Priscilla Bartonico shivered and tears welled in her eyes as she recalled that afternoon in 1943 when two Japanese soldiers barged into the family's thatched house in the eastern Philippine province of Leyte and took her away.
The Japanese soldiers brought the then 16-year-old Priscilla to their garrison, and for the next six months she and dozens of other local women became sex slaves.
"For decades, I wanted to just forget that episode of my life but I could not," said the now 78-year-old grandmother, one of thousands of former Japanese sex slaves who continue to seek justice for their ordeal 60 years after the end of World War II.
According to historians, the sex slaves or "comfort women" of the Japanese Imperial Army during World War II were taken under a systematic operation that involved the forcible drafting of 100,000 to 250,000 Asian women.
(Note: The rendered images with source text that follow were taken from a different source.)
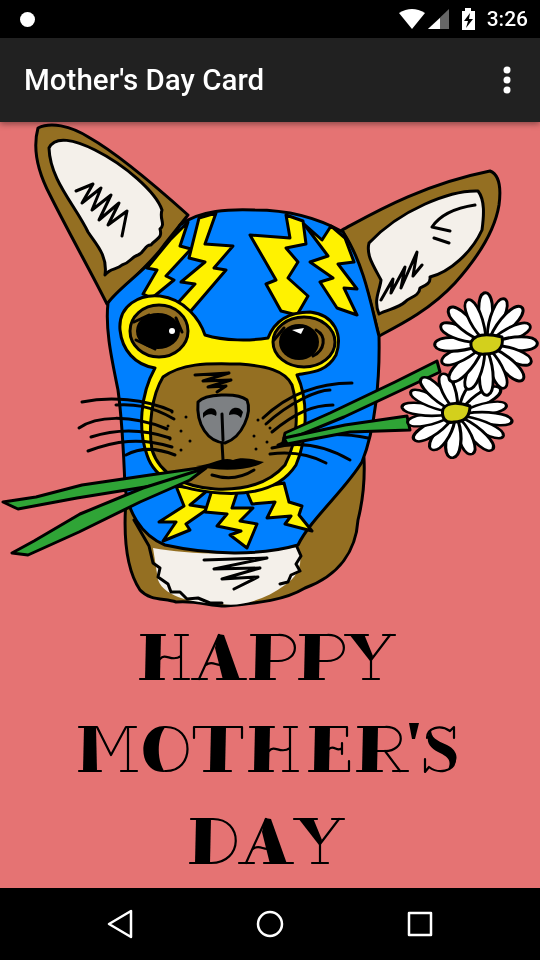
<!DOCTYPE html>
<html lang="en">
<head>
<meta charset="utf-8">
<title>Mother's Day Card</title>
<style>
:root{--card:#e57373;--bar:#212121;--ink:#000;--light:#fff;--brown:#946f22;--cream:#f4f0ea;--blue:#0080ff;--yellow:#fff200;--stem:#2fa436;--pollen:#d3d01c;--nose:#7d8083}
*{box-sizing:border-box;margin:0}
html,body{width:540px;height:960px;overflow:hidden}
.screen{display:flex;flex-direction:column;width:540px;height:960px;background:var(--card);color:var(--light);font-family:Roboto,sans-serif}
.status-bar{display:flex;align-items:center;height:38px;background:var(--ink);padding:0 12px 0 20px;font-size:21px;font-weight:500}
.status-bar .notice{width:15px;height:15px;border-radius:50%;background:var(--light);margin-right:auto}
.status-bar svg{margin-right:9px}
.app-bar{position:relative;z-index:1;display:flex;align-items:center;justify-content:space-between;height:84px;padding:0 28px 0 24px;background:var(--bar);box-shadow:0 2px 6px #0006}
.app-bar h1{font-size:29.5px;font-weight:500;white-space:nowrap}
.card{height:766px}
.card svg{display:block}
.nav-bar{height:72px;background:var(--ink)}
.ink{fill:none;stroke:var(--ink);stroke-width:3;stroke-linecap:round;stroke-linejoin:round}
.shape{stroke:var(--ink);stroke-width:3;stroke-linejoin:round}
.brown{fill:var(--brown)}.cream{fill:var(--cream)}.blue{fill:var(--blue)}.yellow{fill:var(--yellow)}.stem{fill:var(--stem)}
.thin{fill:none;stroke:var(--ink);stroke-width:2.2;stroke-linecap:round;stroke-linejoin:round}
</style>
</head>
<body>
<main class="screen">
<header class="status-bar">
  <span class="notice"></span>
  <svg width="80" height="24" viewBox="0 0 80 24" fill="#fff" aria-hidden="true">
    <path d="M1 6Q14-2 27 6L14 22Z"/>
    <path d="M51 2V22H30Z" fill="#666"/><path d="M42 11V22H30Z"/>
    <path d="M64 4H67V1H73V4H77V23H64Z"/><path d="M72 6L66 14H70L68 21L75 12H71Z" fill="#000"/>
  </svg>
  <span>3:26</span>
</header>
<div class="app-bar">
  <h1>Mother's Day Card</h1>
  <svg width="10" height="28" viewBox="0 0 10 28" fill="#fff" aria-label="More options" role="img"><circle cx="5" cy="4" r="3.5"/><circle cx="5" cy="14" r="3.5"/><circle cx="5" cy="24" r="3.5"/></svg>
</div>
<section class="card">
<svg width="540" height="766" viewBox="0 122 540 766" role="img" aria-label="Chihuahua in a wrestling mask holding two daisies. Happy Mother's Day">
<defs>
  <path id="petal" class="shape" fill="#fff" d="M-2-8C-9-26-9-48-2-51C6-54 10-34 3-8Z" stroke-width="2.5"/>
  <g id="petal-quarter"><use href="#petal"/><use href="#petal" transform="rotate(23) scale(.95)"/><use href="#petal" transform="rotate(45)"/><use href="#petal" transform="rotate(68) scale(.93)"/></g>
  <g id="daisy"><use href="#petal-quarter"/><use href="#petal-quarter" transform="rotate(90)"/><use href="#petal-quarter" transform="rotate(180)"/><use href="#petal-quarter" transform="rotate(270)"/></g>
  <g id="letter-h"><path d="M6 1L21 0L20 46H5Z"/><path class="thin" d="M1 1H25M0 45H24M20 25C26 18 31 29 41 22M41 1V45M35 1H48M34 45H49"/></g>
  <g id="letter-a"><path d="M27 0L33 1L49 46H32L24 14Z"/><path class="thin" d="M28 1L8 45M1 45H16M26 45H55M15 31C22 25 27 35 35 29"/></g>
  <g id="letter-p"><path d="M6 1L21 0L20 46H5Z"/><path class="thin" d="M1 1H28C50 0 51 27 28 27H20M0 45H25"/></g>
  <g id="letter-y"><path d="M4 0H19L28 22L25 27Z"/><path class="thin" d="M0 1H23M45 1L26 26V45M38 1H50M18 45H34"/></g>
  <g id="letter-m"><path d="M5 1L17 0L18 46H4Z"/><path class="thin" d="M0 1H18L32 29L47 1H57M0 45H22M49 1V45M42 45H58"/></g>
  <g id="letter-o"><path d="M23 0C-6-2-8 48 22 46C14 36 13 12 23 0Z"/><path class="thin" d="M22 1C52 0 52 46 22 45"/></g>
  <g id="letter-t"><path d="M18 1H33L32 46H17Z"/><path class="thin" d="M1 12V1H49V12M11 45H38"/></g>
  <g id="letter-e"><path d="M6 1L21 0L20 46H5Z"/><path class="thin" d="M1 1H38V10M20 23C25 18 28 27 33 22M33 17V28M0 45H40V35"/></g>
  <g id="letter-r"><path d="M6 1L21 0L20 46H5Z"/><path class="thin" d="M1 1H28C49 0 49 25 28 25H20M28 25L43 45M36 45H51M0 45H25"/></g>
  <g id="letter-s"><path d="M8 3C0 16 8 23 17 27C25 31 29 34 25 44C37 36 36 25 24 19C13 14 8 12 8 3Z"/><path class="thin" d="M31 12V1L27 5C17-2 4 2 4 12M2 33V46L6 41C15 48 31 46 32 34"/></g>
  <g id="letter-d"><path d="M6 1L21 0L20 46H5Z"/><path class="thin" d="M1 1H22C54 0 54 46 20 45H0"/></g>
</defs>
<rect y="122" width="540" height="766" fill="#e57373"/>

<g id="ears">
  <path class="shape brown" d="M38 128C32 150 38 172 50 195C70 235 90 270 107 304C125 285 150 265 164 245L188 215C160 190 120 155 90 138C70 125 50 122 38 128Z"/>
  <path class="shape cream" d="M49 148C55 135 75 140 95 150C125 165 156 192 162 210C159 219 166 224 160 229C163 239 155 239 151 245C145 244 145 252 138 255C131 257 130 263 122 265C117 270 110 268 105 275C108 255 95 243 88 232C75 205 50 180 49 148Z"/>
  <path class="ink" d="M76 191L93 184L82 203L101 188L92 210L111 195L99 220L119 203L108 225L127 211L122 236"/>
  <path class="shape brown" d="M342 230C370 215 420 185 490 171C500 175 501 190 499 205C495 230 480 255 455 283C430 310 400 325 379 336C372 310 365 270 342 230Z"/>
  <path class="shape cream" d="M369 243C400 210 450 190 478 191C485 200 484 215 482 230C472 252 450 272 430 277C431 284 424 286 420 288C419 297 409 297 405 302C397 309 388 309 379 314C373 300 380 290 381 280C373 265 366 255 369 243Z"/>
  <path class="ink" d="M381 300L393 279L391 293L405 267L401 288L417 252L413 276L422 265M475 205C455 208 440 215 432 227M432 227L450 231M434 238L449 243"/>
</g>

<g id="neck">
  <path class="shape brown" d="M126 500C123 540 128 572 140 590C150 601 165 598 176 602C195 600 210 606 225 606C260 603 285 600 305 588C340 575 356 550 358 520C363 500 365 480 364 458C320 470 200 500 126 500Z"/>
  <path class="cream" d="M153 548C190 555 250 556 297 547C304 560 300 575 285 585C265 600 240 607 222 604C195 603 165 598 158 580Z"/>
  <path class="ink" d="M134 520L149 546L153 563L160 568L158 577L168 584L171 592L180 592L187 599L198 598L210 603L222 603M297 547L301 556L296 564L300 571L291 575L288 582L280 584M204 560L267 558L214 569L260 568L222 579L258 577L234 589"/>
</g>

<g id="mask">
  <path class="shape blue" d="M108 303C120 285 160 262 180 225C200 210 230 209 255 210C295 210 325 222 343 232C365 265 372 310 379 336C380 380 375 430 362 462C345 490 310 520 298 545C260 556 210 555 165 545C140 535 128 510 125 488C124 460 122 420 118 390C112 360 105 330 108 303Z"/>
  <g class="shape yellow" stroke-width="2.5">
    <path d="M188 222L180 246L191 249L166 276L174 280L152 298L143 294L157 270L147 268L170 240Z"/>
    <path d="M216 213L205 244L233 246L214 268L226 270L184 319L175 306L195 284L181 282L205 262L189 258L199 218Z"/>
    <path d="M286 215L303 221L306 244L286 248L298 262L288 278L308 296L297 315L281 311L266 284L276 280L250 235L290 238Z"/>
    <path d="M331 226L345 238L354 262L338 264L357 289L344 288L357 315L337 308L320 282L333 278L310 262L328 256L304 224L322 240Z"/>
    <path d="M176 486L208 490L190 505L209 508L186 524L190 530L163 541L176 522L159 522L184 506Z"/>
    <path d="M212 490L238 490L232 508L253 508L240 521L257 524L247 548L230 535L241 531L217 526L227 514L205 512Z"/>
    <path d="M246 490L284 483L289 502L302 506L299 515L312 531L285 524L291 516L267 518L275 502L252 504Z"/>
    <path d="M120 330C118 305 140 294 160 296C185 299 200 320 205 335C225 341 250 341 268 338C275 320 290 312 310 312C335 315 343 335 336 355C325 375 305 372 297 375C309 400 307 440 296 465C280 490 250 495 220 493C180 490 155 480 147 455C138 430 140 395 155 368C135 365 122 350 120 330Z"/>
  </g>
</g>

<g id="eyes">
  <ellipse class="shape brown" cx="159" cy="331" rx="29" ry="26"/>
  <ellipse cx="158" cy="331" rx="22" ry="18"/>
  <path d="M134 322L149 315M136 340L155 349M176 318L182 332" class="ink"/>
  <circle cx="172" cy="331" r="3" fill="#fff"/>
  <ellipse class="shape brown" cx="304" cy="342" rx="31" ry="25"/>
  <ellipse cx="299" cy="342" rx="20" ry="18"/>
  <path d="M274 340L284 328M316 330C327 336 325 350 313 356" class="ink"/>
  <path d="M292 330L304 328L301 334Z" fill="#fff"/>
</g>

<g id="muzzle">
  <path class="shape brown" d="M163 377C185 361 215 364 240 364C265 366 285 370 292 385C299 410 298 440 285 465C265 488 235 490 215 489C185 487 160 475 152 450C148 425 152 395 163 377Z"/>
  <path class="ink" d="M195 375L229 373L203 381L231 380L208 387L226 386L217 392" stroke-width="2.5"/>
  <path class="shape" fill="#7d8083" d="M198 402C205 394 237 392 247 400C252 412 243 437 225 443C208 442 196 425 198 402Z"/>
  <path d="M203 413C210 404 219 409 216 416C211 413 206 414 203 418ZM229 415C229 407 239 405 243 412L241 418C237 413 233 414 229 415Z"/>
  <path class="ink" d="M222 414L223 440M222 443L223 460"/>
  <path d="M196 466C212 465 222 456 233 460C243 456 255 460 264 462C250 471 220 472 196 466Z"/>
  <path class="ink" d="M212 475C228 480 243 477 254 470" stroke-width="2"/>
  <path d="M172 412h0M186 417h0M168 426h0M181 431h0M170 439h0M190 441h0M181 450h0M258 420h0M270 428h0M254 436h0M267 442h0M278 446h0M256 449h0" class="ink" stroke-width="4"/>
</g>

<g id="whiskers" class="ink" stroke-width="2.5">
  <path d="M172 411C145 399 110 396 82 402M174 419C150 405 132 404 116 405M167 429C130 414 96 416 79 428M170 438C140 428 113 430 91 437M172 447C140 437 115 441 88 451M175 455C155 447 139 448 126 455"/>
  <path d="M263 418C285 397 315 383 352 383M266 424C290 402 318 390 330 390M272 432C295 413 313 405 333 405M278 445C305 432 345 433 368 438M272 448C300 440 326 446 350 460M270 454C293 451 311 455 326 463"/>
</g>

<g id="flowers">
  <g class="shape stem">
    <path d="M437 361L395 382L330 413L285 433L283 442L344 417L440 372Z"/>
    <path d="M284 438L345 425L407 416L410 430L350 432L287 444Z"/>
    <path d="M206 467L150 475L82 485L36 497L3 502L18 509L77 498L145 487L190 479Z"/>
    <path d="M206 468L143 488L80 514L34 541L12 553L28 555L79 532L140 502L190 480Z"/>
  </g>
  <use href="#daisy" transform="translate(457 414) rotate(8) scale(1.08 .86)"/>
  <path class="shape" fill="#d3d01c" d="M443 409C448 401 461 403 470 406C470 416 465 422 454 422C445 424 441 417 443 409Z" stroke-width="2"/>
  <use href="#daisy" transform="translate(486 344)"/>
  <path class="shape" fill="#d3d01c" d="M471 342C476 333 490 334 502 337C504 348 498 354 485 354C476 355 470 350 471 342Z" stroke-width="2"/>
</g>

<g id="greeting">
  <g id="happy"><use href="#letter-h" x="140" y="634"/><use href="#letter-a" x="191" y="634"/><use href="#letter-p" x="250" y="634"/><use href="#letter-p" x="299" y="634"/><use href="#letter-y" x="345" y="634"/></g>
  <g id="mothers"><use href="#letter-m" x="79" y="726"/><use href="#letter-o" x="143" y="726"/><use href="#letter-t" x="193" y="726"/><use href="#letter-h" x="249" y="726"/><use href="#letter-e" x="309" y="726"/><use href="#letter-r" x="357" y="726"/><path d="M409 723H419L415 739H412Z"/><use href="#letter-s" x="423" y="726"/></g>
  <g id="day"><use href="#letter-d" x="190" y="818"/><use href="#letter-a" x="238" y="818"/><use href="#letter-y" x="294" y="818"/></g>
</g>
</svg>
</section>
<nav class="nav-bar" aria-label="System navigation">
  <svg width="540" height="72" viewBox="0 0 540 72" fill="none" stroke="#fff" stroke-width="2.5" stroke-linejoin="round" aria-hidden="true">
    <path d="M131 23V49L109 36Z"/><circle cx="270" cy="36" r="12"/><rect x="409" y="25" width="22" height="22"/>
  </svg>
</nav>
</main>
</body>
</html>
The operation involved the establishment, control and management of army brothels in all Japanese garrisons in China, Korea, the Philippines, the South China Sea Islands and Dutch East Indies, Malaysia and Indonesia.
Historians estimate that fewer than 30 percent of the "comfort women" survived the ordeal by the end of the war.
Rechilda Extremadura, executive director of a non-government organization that supports Filipino "comfort women," said the first Filipino World War II sex slave that came out in the open was the late Rosa Henson in 1991.
Bartonico, who has four grown children and three grandchildren, said Henson inspired her to also come out in the open in 1992, even against the reservations expressed by her husband.
"My husband told me it was better to just forget the whole incident," she said. "But one of my sons argued that I should do what has to be done."
Japan still denies war crimes
The Japanese government, however, maintained that it was not involved in the scheme and individual businessmen were the ones maintaining the brothels.
In 1995, the Japanese legislature and cabinet established a US$4.79 million public fund called the Asian Development Fund as atonement of the Japanese people for the suffering of the "comfort women."
But Filipino "comfort women" as well as those from other Asian countries rejected the fund and continued to demand formal public apology and compensation from the Japanese government.
Unfortunately, the Japanese legal system was not on the side of the Filipino "comfort women." On December 25, 2003, the Japanese Supreme Court dismissed a class suit filed by the Filipino women 10 years earlier.
(China Daily August 12, 2005)